■ **INFORMATION SUPPLIED**:
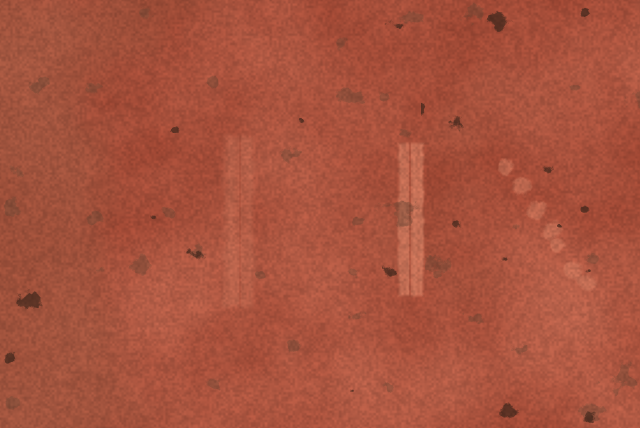
Reproduce this texture procedurally as a Shadertoy shader.

```glsl
// Worn terracotta suede: layered value noise gives the blotchy dye and fine nap,
// hashed cells scatter ragged dark stains and faint mildew, soft boxes draw two
// rubbed vertical strips, and a short loop lays a trail of pale worn spots.

const vec3 DEEP_RED  = vec3(0.570, 0.230, 0.160);
const vec3 PALE_CLAY = vec3(0.725, 0.380, 0.290);
const vec3 BROWN     = vec3(0.600, 0.330, 0.240);
const vec3 RUBBED    = vec3(0.820, 0.490, 0.380);
const vec3 STAIN     = vec3(0.270, 0.160, 0.115);
const vec3 MILDEW    = vec3(0.400, 0.270, 0.200);

const float BLOTCH_SCALE = 3.2;     // dye blotches per canvas height
const float BLOTCH_CONTRAST = 1.5;
const float NAP_SCALE = 185.0;      // nap grains per canvas height
const float NAP_CONTRAST = 0.24;
const float STAIN_CELLS = 9.0;
const float MILDEW_CELLS = 7.0;
const int TRAIL_SPOTS = 7;

// Integer hash of a lattice point, two values in 0..1
vec2 hash2(vec2 cell) {
    uvec2 v = uvec2(ivec2(cell) + 4096);
    v = v * 1664525u + 1013904223u;
    v.x += v.y * 1664525u;
    v.y += v.x * 1664525u;
    v ^= v >> 16u;
    v.x += v.y * 1664525u;
    v.y += v.x * 1664525u;
    v ^= v >> 16u;
    return vec2(v & 65535u) / 65535.0;
}

float noise(vec2 p) {
    vec2 i = floor(p), f = fract(p);
    f = f * f * (3.0 - 2.0 * f);
    float low  = mix(hash2(i).x, hash2(i + vec2(1, 0)).x, f.x);
    float high = mix(hash2(i + vec2(0, 1)).x, hash2(i + vec2(1, 1)).x, f.x);
    return mix(low, high, f.y);
}

float fbm(vec2 p) {
    float sum = 0.0, amp = 0.5;
    for (int i = 0; i < 5; i++) {
        sum += amp * noise(p);
        p = mat2(0.8, 0.6, -0.6, 0.8) * p * 2.03 + 17.0;
        amp *= 0.5;
    }
    return sum / 0.97;
}

// Broad soft patch of light or shade
float patchAt(vec2 p, vec2 centre, vec2 size) {
    vec2 q = (p - centre) / size;
    return exp(-dot(q, q));
}

// Ragged spots, at most one per cell; radius is in canvas heights
float spots(vec2 p, float cells, float density, float radius, float seed) {
    float ragged = (fbm(p * 48.0 + seed) - 0.5) * 3.0;
    vec2 home = floor(p * cells);
    float cover = 0.0;
    for (int y = -1; y <= 1; y++)
    for (int x = -1; x <= 1; x++) {
        vec2 cell = home + vec2(x, y);
        vec2 pick = hash2(cell + seed);
        vec2 q = p - (cell + 0.15 + 0.7 * hash2(cell + seed + 61.0)) / cells;
        float r = radius * mix(0.35, 1.0, pick.y * pick.y);
        float d = length(q * vec2(0.85, 1.1)) / r + ragged;
        cover = max(cover, step(pick.x, density) * (1.0 - smoothstep(0.55, 1.1, d)));
    }
    return cover;
}

// Rubbed strip with lengthwise streaks and a thin groove
float strip(vec2 p, vec2 centre, vec2 halfSize, float soft, float groove) {
    vec2 q = p - centre;
    vec2 edge = abs(q) - halfSize + (noise(p * 60.0) - 0.5) * soft;
    float body = 1.0 - smoothstep(-soft, soft, max(edge.x, edge.y));
    float streak = 0.7 + 0.5 * noise(vec2(p.x * 130.0, p.y * 4.0));
    float line = 1.0 - smoothstep(0.001, 0.004, abs(q.x - groove));
    return body * streak * (1.0 - 0.65 * line);
}

void mainImage(out vec4 fragColor, in vec2 fragCoord) {
    vec2 p = fragCoord / iResolution.y;
    float across = fragCoord.x / iResolution.x;

    // Blotchy dye, browner to the left
    float tone = 0.5 + BLOTCH_CONTRAST * (fbm(p * BLOTCH_SCALE + 5.0) - 0.5);
    tone += 0.22 * patchAt(p, vec2(0.95, 0.83), vec2(0.35, 0.18));
    tone += 0.18 * patchAt(p, vec2(1.10, 0.12), vec2(0.40, 0.16));
    tone -= 0.22 * patchAt(p, vec2(1.08, 0.48), vec2(0.16, 0.25));
    tone -= 0.20 * patchAt(p, vec2(0.20, 0.47), vec2(0.18, 0.10));
    tone -= 0.22 * patchAt(p, vec2(0.05, 0.95), vec2(0.20, 0.12));
    vec3 color = mix(DEEP_RED, PALE_CLAY, clamp(tone, 0.0, 1.15));
    float brownness = smoothstep(0.4, 0.7, fbm(p * 2.6 + 31.0) + 0.35 * (0.4 - across));
    color = mix(color, BROWN, 0.55 * brownness * (1.0 - 0.7 * across));

    // Rubbed strips and the trail of worn spots
    float rubbed = 0.32 * strip(p, vec2(0.558, 0.483), vec2(0.034, 0.198), 0.010, 0.003);
    rubbed += 0.68 * strip(p, vec2(0.960, 0.486), vec2(0.029, 0.178), 0.005, -0.002);
    float wear = (fbm(p * 40.0) - 0.5) * 1.3;
    for (int i = 0; i < TRAIL_SPOTS; i++) {
        vec2 jitter = hash2(vec2(i, 7)) - 0.5;
        vec2 spot = mix(vec2(1.19, 0.60), vec2(1.37, 0.33), float(i) / float(TRAIL_SPOTS - 1));
        float d = length(p - spot - 0.03 * jitter) / (0.021 + 0.012 * jitter.x) + wear;
        rubbed = max(rubbed, 0.55 * (1.0 - smoothstep(0.6, 1.15, d)));
    }
    color = mix(color, RUBBED, rubbed);

    // Mildew and dark stains, thicker to the right
    float mildew = spots(p, MILDEW_CELLS, 0.42, 0.030, 13.0);
    color = mix(color, MILDEW, 0.42 * mildew);
    float stain = spots(p, STAIN_CELLS, mix(0.10, 0.36, smoothstep(0.5, 0.9, across)), 0.019, 140.0);
    color = mix(color, STAIN, 0.78 * stain);

    // Fine nap
    float nap = 0.65 * noise(p * NAP_SCALE) + 0.35 * noise(p * NAP_SCALE * 0.47 + 9.0);
    color *= 1.0 + NAP_CONTRAST * (nap - 0.5);
    fragColor = vec4(color, 1.0);
}
```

■ **ASSIGNMENT**: Scan the material above for "fragCoord". Copy every line where it appears.

■ **RESPONSE FOR THIS EXERCISE**:
void mainImage(out vec4 fragColor, in vec2 fragCoord) {
    vec2 p = fragCoord / iResolution.y;
    float across = fragCoord.x / iResolution.x;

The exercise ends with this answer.